Lawson delves into the disparate sex lives of a selection of couples who all live on the same suburban street, and who are all dealing with some manner of satisfaction-challenging sexual dysfunction or incompatibility. Dan (Damon Herriman) and Evie (Kate Mulvaney) experiment with role-playing to revitalise their marriage, only to come awry when he discovers a heretofore unrealised passion for acting. Richard (Patrick Brammall) and Rowena (Kate Box) are desperate to conceive, but complications arise when she discovers she can only climax when he is crying and seeks to engineer a series of personal tragedies to ensure her satisfaction. And so on.

There’s not much of a thesis underlying these loosely connected tales of titillation, but they are united by a playful sense humour and a commitment to not judging their hapless protagonists too harshly.
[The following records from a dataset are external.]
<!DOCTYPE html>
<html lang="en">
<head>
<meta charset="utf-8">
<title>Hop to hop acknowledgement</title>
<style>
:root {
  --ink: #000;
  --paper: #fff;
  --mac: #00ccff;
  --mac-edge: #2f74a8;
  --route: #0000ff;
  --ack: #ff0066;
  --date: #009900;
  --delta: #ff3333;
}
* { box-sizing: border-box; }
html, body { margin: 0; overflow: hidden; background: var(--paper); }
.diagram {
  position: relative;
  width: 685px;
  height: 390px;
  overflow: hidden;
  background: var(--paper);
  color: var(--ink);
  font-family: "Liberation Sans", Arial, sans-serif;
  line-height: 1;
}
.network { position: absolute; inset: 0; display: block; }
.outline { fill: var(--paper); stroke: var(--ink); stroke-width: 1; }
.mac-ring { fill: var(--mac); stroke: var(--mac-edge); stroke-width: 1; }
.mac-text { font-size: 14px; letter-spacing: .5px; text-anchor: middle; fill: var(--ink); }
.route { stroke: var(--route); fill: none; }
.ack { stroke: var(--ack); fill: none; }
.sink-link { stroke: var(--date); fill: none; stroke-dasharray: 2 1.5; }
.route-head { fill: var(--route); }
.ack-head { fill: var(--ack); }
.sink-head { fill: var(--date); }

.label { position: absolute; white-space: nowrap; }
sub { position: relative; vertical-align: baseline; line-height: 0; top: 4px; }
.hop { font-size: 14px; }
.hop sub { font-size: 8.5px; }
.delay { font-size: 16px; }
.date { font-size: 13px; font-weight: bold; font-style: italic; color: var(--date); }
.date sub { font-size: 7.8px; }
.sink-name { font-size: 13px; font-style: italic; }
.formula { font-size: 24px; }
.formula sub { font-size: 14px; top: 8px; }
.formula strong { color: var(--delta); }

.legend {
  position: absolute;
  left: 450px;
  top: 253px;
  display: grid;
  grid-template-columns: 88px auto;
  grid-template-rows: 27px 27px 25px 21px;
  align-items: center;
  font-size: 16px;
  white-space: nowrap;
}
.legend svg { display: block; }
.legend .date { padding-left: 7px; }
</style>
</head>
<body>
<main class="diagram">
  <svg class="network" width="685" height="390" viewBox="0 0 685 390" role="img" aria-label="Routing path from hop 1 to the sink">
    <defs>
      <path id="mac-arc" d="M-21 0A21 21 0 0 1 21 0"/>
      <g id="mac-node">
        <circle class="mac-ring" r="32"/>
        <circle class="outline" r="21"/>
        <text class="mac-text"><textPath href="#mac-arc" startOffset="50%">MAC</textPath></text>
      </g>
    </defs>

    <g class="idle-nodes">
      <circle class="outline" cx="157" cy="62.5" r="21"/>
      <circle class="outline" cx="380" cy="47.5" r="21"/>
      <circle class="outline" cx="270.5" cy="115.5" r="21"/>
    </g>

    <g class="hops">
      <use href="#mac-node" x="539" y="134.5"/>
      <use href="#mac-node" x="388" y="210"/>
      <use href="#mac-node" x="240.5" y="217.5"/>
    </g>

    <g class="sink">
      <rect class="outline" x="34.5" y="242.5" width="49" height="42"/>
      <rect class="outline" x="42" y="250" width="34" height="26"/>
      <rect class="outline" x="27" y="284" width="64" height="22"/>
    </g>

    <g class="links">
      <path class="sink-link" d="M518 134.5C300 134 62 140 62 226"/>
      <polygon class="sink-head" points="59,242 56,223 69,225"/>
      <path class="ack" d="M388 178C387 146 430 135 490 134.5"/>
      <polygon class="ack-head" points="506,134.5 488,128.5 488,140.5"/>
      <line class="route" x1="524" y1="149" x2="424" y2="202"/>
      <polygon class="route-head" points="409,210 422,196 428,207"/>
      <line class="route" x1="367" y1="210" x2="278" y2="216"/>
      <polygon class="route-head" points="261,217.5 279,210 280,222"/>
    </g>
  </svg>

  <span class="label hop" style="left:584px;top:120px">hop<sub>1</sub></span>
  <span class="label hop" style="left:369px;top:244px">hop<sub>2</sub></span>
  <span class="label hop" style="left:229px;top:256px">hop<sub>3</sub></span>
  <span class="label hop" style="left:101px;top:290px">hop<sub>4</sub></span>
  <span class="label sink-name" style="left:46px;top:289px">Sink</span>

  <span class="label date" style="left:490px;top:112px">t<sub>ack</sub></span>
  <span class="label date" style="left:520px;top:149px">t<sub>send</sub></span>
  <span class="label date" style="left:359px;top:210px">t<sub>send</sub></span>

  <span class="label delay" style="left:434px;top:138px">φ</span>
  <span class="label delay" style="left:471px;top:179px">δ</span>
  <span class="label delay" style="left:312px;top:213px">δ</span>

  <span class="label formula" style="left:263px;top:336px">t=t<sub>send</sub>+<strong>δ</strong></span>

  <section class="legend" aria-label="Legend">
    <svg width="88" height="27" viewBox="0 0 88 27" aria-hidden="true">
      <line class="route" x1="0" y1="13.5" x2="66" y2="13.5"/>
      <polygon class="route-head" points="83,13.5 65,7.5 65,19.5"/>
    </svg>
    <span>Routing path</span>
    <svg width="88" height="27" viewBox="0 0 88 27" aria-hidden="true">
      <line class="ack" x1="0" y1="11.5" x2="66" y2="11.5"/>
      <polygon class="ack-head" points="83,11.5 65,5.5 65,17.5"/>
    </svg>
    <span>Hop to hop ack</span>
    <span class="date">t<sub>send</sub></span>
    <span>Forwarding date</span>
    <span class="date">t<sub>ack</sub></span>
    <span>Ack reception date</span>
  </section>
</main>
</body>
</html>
As is the nature of this kind of anthology film, some scenarios work better than others: the story of Phil (Alan Dukes), who can only stand his nagging wife, Maureen (Lisa McCune) when she’s asleep and so begins drugging her, is easily the most problematic. For the most part, however, they work. There’s a kind of cock-eyed romanticism at the heart of even the most duplicitous acts – at one point Rowena kidnaps Richard’s beloved dog, while Paul’s attempts to fulfil Maeve’s fantasy show a commitment the equal of any of the great romances of history.

It’s also, belly-laugh funny, with layered salvos of jokes in every scene. Lawson isn’t afraid to go for the slapstick and the lowbrow, but there’s also a number of long term pay-offs and some subtle sight gags in play, too. On occasion the film drifts dangerously close to melodrama, but there’s always a gag at the ready to course-correct (Kim Gyngell’s neighbourly sex offender is used to good effect in this function).

The Little Death is not the best film you’ll see this year, but it is a rare bird in that it’s a fun, unselfconscious, immensely likeable Australian comedy. We don’t seem to get too many of those these days, so be sure to make the time for this one – it aims to please.